“There are a bunch of reasons,” he told Gamasutra. “You know, the first thing is, when I first started talking to the university, I told them I’d take a three-year commitment, because the game industry changes so quickly. I was worried that after three years, y’know, the relevance of what I know would start to diminish.

“And I wanted to make sure I didn’t become one of those teachers who used to make games, who used to know how games were developed and why. I knew I needed to keep my skills honed, so that was part of it. And part of it was just, y’know, I make games. It’s kind of what I do. I’ve been getting the itch to make something. It’s been coming on for a while now.”

Otherside Entertainment’s Paul Neurath, who Spector used to work with at Looking Glass, came to him and asked if he wanted to work on a modern sequel to a game series Spector helped spawn. How could he say no?

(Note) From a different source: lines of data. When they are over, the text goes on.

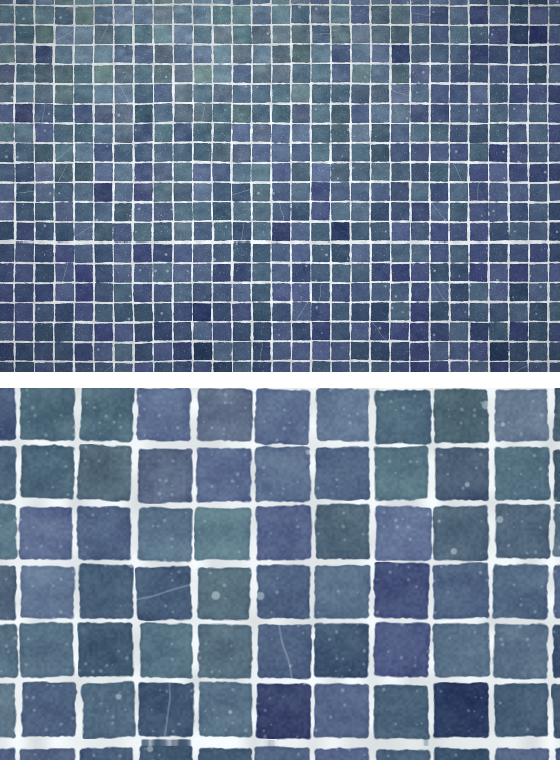
Top: the whole. Bottom: its middle third, enlarged.
Write a Shadertoy shader that draws this texture.

```glsl
float hash(vec2 p) {
    vec3 q = fract(vec3(p.xyx) * 0.1031);
    q += dot(q, q.yzx + 33.33);
    return fract((q.x + q.y) * q.z);
}

vec2 hash2(vec2 p) {
    return vec2(hash(p), hash(p + 71.7));
}

float noise(vec2 p) {
    vec2 i = floor(p), f = fract(p);
    f = f * f * (3.0 - 2.0 * f);
    return mix(mix(hash(i), hash(i + vec2(1, 0)), f.x),
               mix(hash(i + vec2(0, 1)), hash(i + vec2(1, 1)), f.x), f.y);
}

float fbm(vec2 p) {
    float sum = 0.0, amp = 0.53;
    for (int i = 0; i < 4; i++) {
        sum += amp * noise(p);
        p = mat2(1.6, 1.2, -1.2, 1.6) * p + 17.3;
        amp *= 0.5;
    }
    return sum;
}

float roundedBox(vec2 p, vec2 halfSize, float radius) {
    vec2 d = abs(p) - halfSize + radius;
    return length(max(d, 0.0)) + min(max(d.x, d.y), 0.0) - radius;
}

// Sparse pale dots of random size, one candidate per cell
float specks(vec2 p, float density, float blur) {
    vec2 cell = floor(p);
    vec2 centre = 0.3 + 0.4 * hash2(cell + 5.0);
    float radius = 0.08 + 0.2 * hash(cell + 31.0);
    float dotMask = 1.0 - smoothstep(radius - blur, radius + blur, length(fract(p) - centre));
    return dotMask * step(1.0 - density, hash(cell + 200.0));
}

void mainImage(out vec4 fragColor, in vec2 fragCoord) {
    vec2 p = fragCoord / iResolution.xy * vec2(1.5, 1.0);
    float pixel = 18.9 / iResolution.y;

    // Grid with one wider horizontal joint, offset to positive cell numbers
    vec2 g = p * 18.893 - vec2(0.74, 18.635);
    g.y += clamp(-12.0 - g.y, 0.0, 0.09);
    g += 40.0;
    vec2 warped = g + 0.07 * (vec2(noise(g * 0.35), noise(g * 0.35 + 60.0)) - 0.5);
    vec2 id = floor(warped);

    // Hand-set tile: shifted, turned and slightly uneven
    vec2 q = fract(warped) - 0.5 - 0.045 * (hash2(id + 3.0) - 0.5);
    float turn = 0.06 * (hash(id + 11.0) - 0.5);
    q += turn * vec2(-q.y, q.x);
    float wobble = 0.035 * (noise(g * 5.0) - 0.5) + 0.02 * (noise(g * 16.0) - 0.5);
    vec2 halfSize = 0.442 + 0.028 * hash2(id + 23.0);
    float d = roundedBox(q, halfSize, 0.05) + wobble;
    float soft = max(0.6 * pixel, 0.02);
    float tile = 1.0 - smoothstep(-soft, soft, d);

    // Glaze lightness: broad glow, per-tile tone, cloudy mottling and grain
    vec2 fromGlow = (p - vec2(0.5, 0.98)) * vec2(0.95, 1.25);
    float glow = exp(-2.2 * dot(fromGlow, fromGlow));
    float tone = hash(id + 47.0);
    float light = 0.20 + 0.42 * glow + 0.32 * (tone - 0.5);
    light -= 0.16 * step(0.94, hash(id + 91.0));
    light += (0.22 + 0.3 * glow) * (fbm(g * vec2(2.2, 2.8) + id * 3.7) - 0.5);
    light += 0.16 * (noise(g * 21.0) - 0.5);
    light -= 0.08 * smoothstep(-0.09, 0.0, d);
    vec3 glaze = mix(vec3(0.19, 0.25, 0.38), vec3(0.54, 0.64, 0.71), light);

    // Tiles lean to teal or to violet blue, more blue low down
    float teal = hash(id + 131.0) - 0.62 + 0.45 * glow;
    glaze += teal * vec3(-0.015, 0.035, -0.045);
    glaze += vec3(0.035, 0.015, -0.025) * glow * step(0.75, hash(id + 151.0));

    // Wear: specks, smears and hairline scratches on a few tiles
    float worn = specks(g * 9.0, 0.09, 9.0 * soft) * 0.3 + specks(g * 3.7 + 9.0, 0.025, 3.7 * soft) * 0.5;
    worn += 0.16 * glow * smoothstep(0.58, 0.8, fbm(g * vec2(1.3, 3.0)));
    float angle = 6.28 * hash(id + 171.0);
    float scratch = abs(dot(q, vec2(cos(angle), sin(angle))) + 0.05 * noise(g * 3.0));
    worn += 0.25 * (1.0 - smoothstep(0.008, 0.008 + soft, scratch)) * step(0.95, hash(id + 191.0));
    glaze = mix(glaze, vec3(0.78, 0.84, 0.86), clamp(worn, 0.0, 0.6));

    // Pale grout, patchy and a little stained near the top
    vec3 grout = vec3(0.91, 0.93, 0.94) - 0.12 * (noise(g * 3.0) - 0.3);
    grout = mix(grout, vec3(0.72, 0.74, 0.73), 0.6 * smoothstep(0.75, 1.0, p.y) * noise(g * 1.7));

    // Darker corners
    vec3 color = mix(grout, glaze, tile);
    vec2 fromCentre = (p - vec2(0.75, 0.5)) / vec2(0.75, 0.5);
    color *= 1.03 - 0.13 * pow(dot(fromCentre, fromCentre), 1.3) / 1.6;
    fragColor = vec4(clamp(color, 0.0, 1.0), 1.0);
}
```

Spector comes across slightly frustrated with the modern industry in the Gamasutra piece, particularly with the triple-A space. “In the mainstream space I really haven’t seen a whole lot of progress,” he says. “It seems like we’re getting more finely-tuned, prettier versions of games we’ve been playing for years.

“Thank god for the indie space, there are people trying interesting things there. What I want to do, is I see a variety of places where we could make some strides that would help take games to the next level.

“The biggest one, for me, is more robust characters and character AI. We’ve gotten very good at combat AI, we’ve made great strides there, but I don’t think we’ve done much in the world of non-combat AI and interacting with people – human or otherwise. We haven’t done a lot with conversation, and establishing emotional relationships with characters in games. So I’d very much like to play with that.

“Also, while I’ve seen some efforts, especially from the guys at Arkane, to sort of extend the design philosophy of Origin and Looking Glass – that whole “immersive simulation” and its philosophy of empowering players to tell their own stories. I’d like to go further with that. It’s nice to see more people trying, but I think there’s a ways we could go as well, in terms of empowering players to tell their own stories. Those are the directions I’m going to try to go in. We’ll see if I can pull it off.”

As a massive fan of immersive sims, I can’t wait to see what the grandfather of the genre can do in that space with modern technology. Spector is saying all the right things, so now we just have to cross our fingers and hope the team can pull it off.

Do check out the Gamasutra interview, because there’s lot more stuff in there, and Spector talks candidly about his current situation, his hopes and the state of the studio. He even admits he doesn’t have a PC at the moment. Well, he’s mostly saying all the right things.